*EXERCISE DETAILS*.
Among the records below, find the lines that contain "mountains" and copy each of them.

*EXERCISE DATA*.
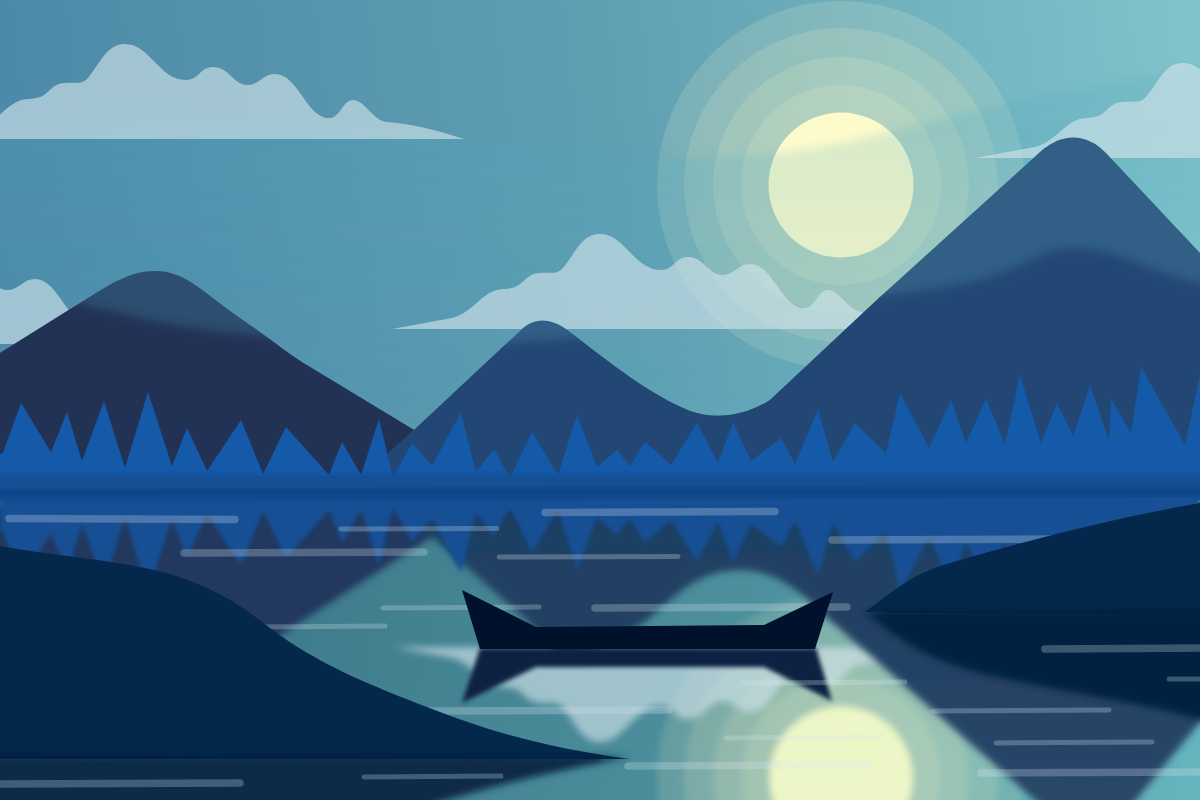
<!DOCTYPE html>
<html lang="en">
<head>
<meta charset="utf-8">
<title>Boat on a mountain lake</title>
<style>
:root{
  --sun:#fdfbcb; --ring:#fbf6c4; --cloud:#d3e4ea;
  --ridge-left:#2d4e70; --ridge-left-low:#203254;
  --ridge-right:#325f85; --ridge-right-low:#244674;
  --trees:#1559a9; --trees-water:#164f94;
  --hill:#03284b; --boat:#00112b;
}
html,body{margin:0;width:1200px;height:800px;overflow:hidden;background:#4b8ea9}
svg{display:block}
.cloud{fill:var(--cloud);opacity:.63}
.ring{fill:var(--ring);opacity:.15}
.streaks line{stroke:#d9e6ee;stroke-opacity:.27;stroke-linecap:round;stroke-width:5}
.streaks .thick{stroke-width:7.5}
</style>
</head>
<body>
<svg width="1200" height="800" viewBox="0 0 1200 800" role="img" aria-label="Boat on a calm lake below mountains and a pale sun">
<defs>
  <linearGradient id="sky" gradientUnits="userSpaceOnUse" x1="0" y1="150" x2="1200" y2="20">
    <stop offset="0" stop-color="#4c89a8"/><stop offset=".5" stop-color="#5f9fb2"/><stop offset="1" stop-color="#82c4cb"/>
  </linearGradient>
  <linearGradient id="water" gradientUnits="userSpaceOnUse" x1="280" y1="580" x2="1200" y2="760">
    <stop offset="0" stop-color="#3f7b8c"/><stop offset=".5" stop-color="#4d909d"/><stop offset="1" stop-color="#66b5be"/>
  </linearGradient>
  <linearGradient id="ridge-water" gradientUnits="userSpaceOnUse" x1="0" y1="520" x2="0" y2="800">
    <stop offset="0" stop-color="#1e3e62"/><stop offset="1" stop-color="#294667"/>
  </linearGradient>
  <linearGradient id="shore" x1="0" y1="0" x2="0" y2="1">
    <stop offset="0" stop-color="#0f4487" stop-opacity="0"/><stop offset=".45" stop-color="#0f4487"/><stop offset="1" stop-color="#0f4487" stop-opacity="0"/>
  </linearGradient>
  <linearGradient id="mist" gradientUnits="userSpaceOnUse" x1="0" y1="130" x2="0" y2="420">
    <stop offset="0" stop-color="#48a6c0" stop-opacity=".2"/><stop offset="1" stop-color="#48a6c0" stop-opacity=".06"/>
  </linearGradient>
  <filter id="soft2" x="-10%" y="-20%" width="120%" height="140%"><feGaussianBlur stdDeviation="2.2"/></filter>
  <filter id="soft4" x="-10%" y="-10%" width="120%" height="120%"><feGaussianBlur stdDeviation="3.5"/></filter>
  <filter id="soft6" x="-10%" y="-20%" width="120%" height="140%"><feGaussianBlur stdDeviation="5"/></filter>

  <path id="cloud" d="M392 329L452 318C475 312 482 290 503 289C526 289 522 274 540 273C552 272 556 275 563 268C576 252 582 234 600 234C625 234 634 270 661 270C674 270 675 257 688 257C705 257 708 276 724 275C735 274 738 264 750 264C774 264 782 311 806 308C816 306 818 290 828 290C840 290 848 311 862 312C890 314 910 320 939 329Z"/>
  <g id="halo">
    <circle class="ring" r="184"/><circle class="ring" r="157"/><circle class="ring" r="128"/><circle class="ring" r="100"/>
  </g>
  <path id="ridge-left" d="M0 353L80 303C110 284 130 271 155 271C185 271 200 290 240 318C270 338 285 352 310 367L414 430L440 500H0Z"/>
  <path id="ridge-right" d="M380 461L414 430L520 331C535 316 552 318 570 332C610 363 650 395 690 411C715 420 745 416 770 400L880 297L1040 152C1062 132 1087 133 1106 153L1200 253V500H380Z"/>
  <clipPath id="in-left"><use href="#ridge-left"/></clipPath>
  <clipPath id="in-right"><use href="#ridge-right"/></clipPath>
  <polygon id="forest" points="0,454 3,453 21,403 51,452 67,412 82,461 104,401 125,468 148,392 172,466 187,428 207,471 241,420 263,474 286,427 329,475 342,442 361,475 379,419 393,477 412,443 432,466 461,412 476,472 494,449 510,478 532,432 558,475 577,415 597,467 617,450 630,466 645,442 671,465 697,423 718,463 733,422 751,461 781,438 795,464 818,409 833,462 855,423 886,453 900,393 929,448 951,400 966,443 986,399 1005,444 1020,375 1041,443 1057,403 1073,436 1090,386 1109,440 1111,399 1131,433 1141,367 1185,445 1200,375 1200,510 0,510"/>
</defs>

<g id="sky-scene">
  <rect width="1200" height="500" fill="url(#sky)"/>
  <use href="#halo" x="841" y="185"/>
  <circle cx="841" cy="185" r="72.5" fill="var(--sun)"/>
  <path d="M-20 110C150 115 300 118 464 138C600 155 700 162 780 153C900 139 960 100 1220 66V500H-20Z" fill="url(#mist)" filter="url(#soft6)"/>
  <use href="#cloud" class="cloud" x="-475" y="-190"/>
  <use href="#cloud" class="cloud" x="-715" y="15"/>
  <use href="#cloud" class="cloud"/>
  <use href="#cloud" class="cloud" x="583" y="-171"/>
</g>

<g id="mountains">
  <use href="#ridge-left" fill="var(--ridge-left)"/>
  <g clip-path="url(#in-left)">
    <path d="M-20 290C60 295 100 310 160 322C230 336 300 340 460 345V520H-20Z" fill="var(--ridge-left-low)" filter="url(#soft6)"/>
  </g>
  <use href="#ridge-right" fill="var(--ridge-right)"/>
  <g clip-path="url(#in-right)">
    <path d="M360 347C500 345 620 338 740 318C850 296 900 296 960 284C1030 270 1030 250 1075 248C1120 247 1150 276 1220 287V520H360Z" fill="var(--ridge-right-low)" filter="url(#soft6)"/>
  </g>
  <use href="#forest" fill="var(--trees)"/>
</g>

<g id="lake">
  <path d="M0 496L1200 489V800H0Z" fill="url(#water)"/>
  <g id="sky-reflection">
    <g filter="url(#soft4)">
      <use href="#halo" x="841" y="778"/>
      <use href="#cloud" class="cloud" transform="matrix(1 0 0 -1 0 976)"/>
      <circle cx="841" cy="778" r="72" fill="#edf6c6"/>
    </g>
  </g>
  <g id="mountain-reflection" filter="url(#soft4)">
    <path d="M-20 505H470L432 537L285 632L200 690H-20Z" fill="#20385f"/>
    <path d="M425 505H1220V698L1200 722L1136 800L1110 830H1065L1035 800L832 622C800 590 775 570 740 570C690 570 670 605 640 625C610 645 585 658 560 655C545 650 540 630 520 614L432 537Z" fill="url(#ridge-water)"/>
  </g>
  <g filter="url(#soft2)">
    <use href="#forest" fill="var(--trees-water)" transform="matrix(1 0 0 -1 0 985)"/>
  </g>
  <path d="M0 493L1200 486V500H0Z" fill="var(--trees-water)"/>
  <path d="M0 489L1200 483V497L0 504Z" fill="url(#shore)"/>
</g>

<g id="hill-reflections" filter="url(#soft4)">
  <path d="M865 612H1220V725C1130 697 1010 686 950 664C915 651 892 634 865 612Z" fill="#06213f"/>
  <path d="M-20 757H630C570 768 500 783 430 805V830H-20Z" fill="#0b2a47"/>
</g>

<g id="streaks-behind" class="streaks">
  <line class="thick" x1="9" y1="518.500" x2="235" y2="519.500"/>
  <line x1="341" y1="529" x2="497" y2="528.500"/>
  <line class="thick" x1="545" y1="512.500" x2="775" y2="511.500"/>
  <line class="thick" x1="184" y1="553" x2="424" y2="552"/>
  <line x1="499" y1="557" x2="678" y2="556.500"/>
  <line class="thick" x1="832" y1="540" x2="1060" y2="539"/>
  <line x1="383" y1="608" x2="539" y2="607"/>
  <line class="thick" x1="595" y1="608" x2="847" y2="607"/>
  <line x1="260" y1="627" x2="385" y2="626"/>
  <line class="thick" x1="420" y1="711" x2="669" y2="710"/>
</g>

<g id="hills" fill="var(--hill)">
  <path d="M0 546C60 557 120 560 170 574C220 590 240 605 270 628C310 658 350 678 440 712C500 735 560 750 630 759H0Z"/>
  <path d="M865 612C890 594 910 574 950 563C1030 540 1110 519 1200 503V614Z"/>
</g>
<g id="waterlines" fill="none" stroke="#031c38" stroke-width="4" stroke-opacity=".75" filter="url(#soft2)">
  <path d="M-10 757L600 758.500"/><path d="M885 612L1210 613"/>
</g>

<g id="boat">
  <polygon points="480,648 462,703 536,667 764,667 832,701 816,648" fill="#0f2342" filter="url(#soft2)"/>
  <polygon points="462,590 536,627 764,625 833,592 815,649 480,649" fill="var(--boat)"/>
</g>

<g id="streaks-front" class="streaks">
  <line x1="743" y1="683" x2="905" y2="682"/>
  <line x1="726" y1="738" x2="882" y2="737"/>
  <line class="thick" x1="628" y1="766" x2="868" y2="765"/>
  <line class="thick" x1="1045" y1="649" x2="1210" y2="648"/>
  <line x1="1169" y1="679" x2="1210" y2="679"/>
  <line x1="933" y1="711" x2="1109" y2="710"/>
  <line x1="996" y1="743" x2="1152" y2="742"/>
  <line class="thick" x1="981" y1="773" x2="1210" y2="772"/>
  <line class="thick" x1="-10" y1="784" x2="240" y2="783"/>
  <line x1="364" y1="777" x2="501" y2="776"/>
</g>
</svg>
</body>
</html>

*ANSWER FOR THIS EXERCISE*.
<svg width="1200" height="800" viewBox="0 0 1200 800" role="img" aria-label="Boat on a calm lake below mountains and a pale sun">
<g id="mountains">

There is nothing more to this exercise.